Exercise prompt
Would you repeat the whole listing exactly?

(Dataset excerpts Opens)

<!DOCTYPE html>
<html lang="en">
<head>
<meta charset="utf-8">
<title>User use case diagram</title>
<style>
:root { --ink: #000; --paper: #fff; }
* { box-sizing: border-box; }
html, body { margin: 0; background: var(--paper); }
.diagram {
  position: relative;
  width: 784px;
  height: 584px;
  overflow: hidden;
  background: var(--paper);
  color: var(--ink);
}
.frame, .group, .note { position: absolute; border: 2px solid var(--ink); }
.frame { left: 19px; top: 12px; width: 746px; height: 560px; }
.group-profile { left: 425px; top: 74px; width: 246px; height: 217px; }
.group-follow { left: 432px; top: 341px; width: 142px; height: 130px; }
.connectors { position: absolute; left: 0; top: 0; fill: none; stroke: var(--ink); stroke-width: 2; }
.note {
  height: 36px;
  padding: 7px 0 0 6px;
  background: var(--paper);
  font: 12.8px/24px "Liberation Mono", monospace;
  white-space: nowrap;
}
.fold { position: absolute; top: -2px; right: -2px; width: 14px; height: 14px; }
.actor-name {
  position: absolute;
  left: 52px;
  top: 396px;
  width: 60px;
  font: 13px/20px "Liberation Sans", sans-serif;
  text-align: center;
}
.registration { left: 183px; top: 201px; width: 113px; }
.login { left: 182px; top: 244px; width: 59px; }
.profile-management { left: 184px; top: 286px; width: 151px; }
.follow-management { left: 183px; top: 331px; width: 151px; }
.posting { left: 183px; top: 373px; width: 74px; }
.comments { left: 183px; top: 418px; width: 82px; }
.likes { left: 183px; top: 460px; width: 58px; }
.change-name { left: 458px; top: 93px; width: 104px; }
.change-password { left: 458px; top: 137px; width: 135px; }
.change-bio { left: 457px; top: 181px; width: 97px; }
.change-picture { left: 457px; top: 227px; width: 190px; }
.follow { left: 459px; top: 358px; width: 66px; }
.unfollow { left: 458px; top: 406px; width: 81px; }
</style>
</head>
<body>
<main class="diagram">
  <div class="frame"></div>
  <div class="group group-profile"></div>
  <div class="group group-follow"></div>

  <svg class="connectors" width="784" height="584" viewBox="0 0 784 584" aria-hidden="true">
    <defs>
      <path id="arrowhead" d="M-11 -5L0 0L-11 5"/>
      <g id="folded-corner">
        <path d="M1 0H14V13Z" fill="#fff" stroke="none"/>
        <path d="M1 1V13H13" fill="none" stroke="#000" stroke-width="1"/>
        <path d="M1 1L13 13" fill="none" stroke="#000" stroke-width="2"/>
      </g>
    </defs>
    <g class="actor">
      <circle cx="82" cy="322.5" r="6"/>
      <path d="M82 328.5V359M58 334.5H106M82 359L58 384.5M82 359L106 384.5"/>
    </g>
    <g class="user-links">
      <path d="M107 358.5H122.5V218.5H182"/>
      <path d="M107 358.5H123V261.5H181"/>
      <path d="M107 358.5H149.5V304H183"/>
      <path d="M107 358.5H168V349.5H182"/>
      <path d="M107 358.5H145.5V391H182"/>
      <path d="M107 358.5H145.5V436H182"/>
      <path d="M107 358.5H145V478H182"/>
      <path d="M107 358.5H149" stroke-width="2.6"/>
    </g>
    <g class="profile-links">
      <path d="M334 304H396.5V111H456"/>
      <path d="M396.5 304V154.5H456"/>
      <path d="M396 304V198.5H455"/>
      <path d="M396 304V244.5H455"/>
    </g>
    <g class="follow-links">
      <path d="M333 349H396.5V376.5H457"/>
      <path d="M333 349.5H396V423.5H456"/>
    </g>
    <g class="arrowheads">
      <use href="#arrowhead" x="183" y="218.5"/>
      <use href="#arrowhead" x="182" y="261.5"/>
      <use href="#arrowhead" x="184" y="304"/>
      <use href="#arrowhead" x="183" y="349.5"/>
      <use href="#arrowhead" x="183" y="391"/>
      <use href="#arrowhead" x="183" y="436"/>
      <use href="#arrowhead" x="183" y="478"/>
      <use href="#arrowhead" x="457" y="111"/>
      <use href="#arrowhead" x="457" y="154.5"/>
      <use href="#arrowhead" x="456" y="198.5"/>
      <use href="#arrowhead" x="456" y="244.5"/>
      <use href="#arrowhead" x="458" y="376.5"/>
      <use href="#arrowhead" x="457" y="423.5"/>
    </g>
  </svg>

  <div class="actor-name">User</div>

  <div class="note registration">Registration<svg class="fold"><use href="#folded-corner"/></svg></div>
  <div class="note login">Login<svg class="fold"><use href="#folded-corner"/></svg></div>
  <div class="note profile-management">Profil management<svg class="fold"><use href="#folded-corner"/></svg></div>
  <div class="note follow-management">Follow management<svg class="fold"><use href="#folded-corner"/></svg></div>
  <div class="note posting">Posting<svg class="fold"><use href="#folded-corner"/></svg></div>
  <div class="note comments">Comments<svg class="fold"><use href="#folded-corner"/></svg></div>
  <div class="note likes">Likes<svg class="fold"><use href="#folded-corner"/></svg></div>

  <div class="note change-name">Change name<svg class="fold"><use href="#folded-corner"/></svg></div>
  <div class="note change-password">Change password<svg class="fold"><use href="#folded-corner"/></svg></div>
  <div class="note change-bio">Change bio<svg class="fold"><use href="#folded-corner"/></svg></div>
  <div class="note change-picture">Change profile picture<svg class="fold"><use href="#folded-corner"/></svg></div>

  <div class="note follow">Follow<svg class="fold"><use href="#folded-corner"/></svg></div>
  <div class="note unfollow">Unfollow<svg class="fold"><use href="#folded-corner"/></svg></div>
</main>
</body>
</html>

(Dataset excerpts Closes)

Result
<!DOCTYPE html>
<html lang="en">
<head>
<meta charset="utf-8">
<title>User use case diagram</title>
<style>
:root { --ink: #000; --paper: #fff; }
* { box-sizing: border-box; }
html, body { margin: 0; background: var(--paper); }
.diagram {
  position: relative;
  width: 784px;
  height: 584px;
  overflow: hidden;
  background: var(--paper);
  color: var(--ink);
}
.frame, .group, .note { position: absolute; border: 2px solid var(--ink); }
.frame { left: 19px; top: 12px; width: 746px; height: 560px; }
.group-profile { left: 425px; top: 74px; width: 246px; height: 217px; }
.group-follow { left: 432px; top: 341px; width: 142px; height: 130px; }
.connectors { position: absolute; left: 0; top: 0; fill: none; stroke: var(--ink); stroke-width: 2; }
.note {
  height: 36px;
  padding: 7px 0 0 6px;
  background: var(--paper);
  font: 12.8px/24px "Liberation Mono", monospace;
  white-space: nowrap;
}
.fold { position: absolute; top: -2px; right: -2px; width: 14px; height: 14px; }
.actor-name {
  position: absolute;
  left: 52px;
  top: 396px;
  width: 60px;
  font: 13px/20px "Liberation Sans", sans-serif;
  text-align: center;
}
.registration { left: 183px; top: 201px; width: 113px; }
.login { left: 182px; top: 244px; width: 59px; }
.profile-management { left: 184px; top: 286px; width: 151px; }
.follow-management { left: 183px; top: 331px; width: 151px; }
.posting { left: 183px; top: 373px; width: 74px; }
.comments { left: 183px; top: 418px; width: 82px; }
.likes { left: 183px; top: 460px; width: 58px; }
.change-name { left: 458px; top: 93px; width: 104px; }
.change-password { left: 458px; top: 137px; width: 135px; }
.change-bio { left: 457px; top: 181px; width: 97px; }
.change-picture { left: 457px; top: 227px; width: 190px; }
.follow { left: 459px; top: 358px; width: 66px; }
.unfollow { left: 458px; top: 406px; width: 81px; }
</style>
</head>
<body>
<main class="diagram">
  <div class="frame"></div>
  <div class="group group-profile"></div>
  <div class="group group-follow"></div>

  <svg class="connectors" width="784" height="584" viewBox="0 0 784 584" aria-hidden="true">
    <defs>
      <path id="arrowhead" d="M-11 -5L0 0L-11 5"/>
      <g id="folded-corner">
        <path d="M1 0H14V13Z" fill="#fff" stroke="none"/>
        <path d="M1 1V13H13" fill="none" stroke="#000" stroke-width="1"/>
        <path d="M1 1L13 13" fill="none" stroke="#000" stroke-width="2"/>
      </g>
    </defs>
    <g class="actor">
      <circle cx="82" cy="322.5" r="6"/>
      <path d="M82 328.5V359M58 334.5H106M82 359L58 384.5M82 359L106 384.5"/>
    </g>
    <g class="user-links">
      <path d="M107 358.5H122.5V218.5H182"/>
      <path d="M107 358.5H123V261.5H181"/>
      <path d="M107 358.5H149.5V304H183"/>
      <path d="M107 358.5H168V349.5H182"/>
      <path d="M107 358.5H145.5V391H182"/>
      <path d="M107 358.5H145.5V436H182"/>
      <path d="M107 358.5H145V478H182"/>
      <path d="M107 358.5H149" stroke-width="2.6"/>
    </g>
    <g class="profile-links">
      <path d="M334 304H396.5V111H456"/>
      <path d="M396.5 304V154.5H456"/>
      <path d="M396 304V198.5H455"/>
      <path d="M396 304V244.5H455"/>
    </g>
    <g class="follow-links">
      <path d="M333 349H396.5V376.5H457"/>
      <path d="M333 349.5H396V423.5H456"/>
    </g>
    <g class="arrowheads">
      <use href="#arrowhead" x="183" y="218.5"/>
      <use href="#arrowhead" x="182" y="261.5"/>
      <use href="#arrowhead" x="184" y="304"/>
      <use href="#arrowhead" x="183" y="349.5"/>
      <use href="#arrowhead" x="183" y="391"/>
      <use href="#arrowhead" x="183" y="436"/>
      <use href="#arrowhead" x="183" y="478"/>
      <use href="#arrowhead" x="457" y="111"/>
      <use href="#arrowhead" x="457" y="154.5"/>
      <use href="#arrowhead" x="456" y="198.5"/>
      <use href="#arrowhead" x="456" y="244.5"/>
      <use href="#arrowhead" x="458" y="376.5"/>
      <use href="#arrowhead" x="457" y="423.5"/>
    </g>
  </svg>

  <div class="actor-name">User</div>

  <div class="note registration">Registration<svg class="fold"><use href="#folded-corner"/></svg></div>
  <div class="note login">Login<svg class="fold"><use href="#folded-corner"/></svg></div>
  <div class="note profile-management">Profil management<svg class="fold"><use href="#folded-corner"/></svg></div>
  <div class="note follow-management">Follow management<svg class="fold"><use href="#folded-corner"/></svg></div>
  <div class="note posting">Posting<svg class="fold"><use href="#folded-corner"/></svg></div>
  <div class="note comments">Comments<svg class="fold"><use href="#folded-corner"/></svg></div>
  <div class="note likes">Likes<svg class="fold"><use href="#folded-corner"/></svg></div>

  <div class="note change-name">Change name<svg class="fold"><use href="#folded-corner"/></svg></div>
  <div class="note change-password">Change password<svg class="fold"><use href="#folded-corner"/></svg></div>
  <div class="note change-bio">Change bio<svg class="fold"><use href="#folded-corner"/></svg></div>
  <div class="note change-picture">Change profile picture<svg class="fold"><use href="#folded-corner"/></svg></div>

  <div class="note follow">Follow<svg class="fold"><use href="#folded-corner"/></svg></div>
  <div class="note unfollow">Unfollow<svg class="fold"><use href="#folded-corner"/></svg></div>
</main>
</body>
</html>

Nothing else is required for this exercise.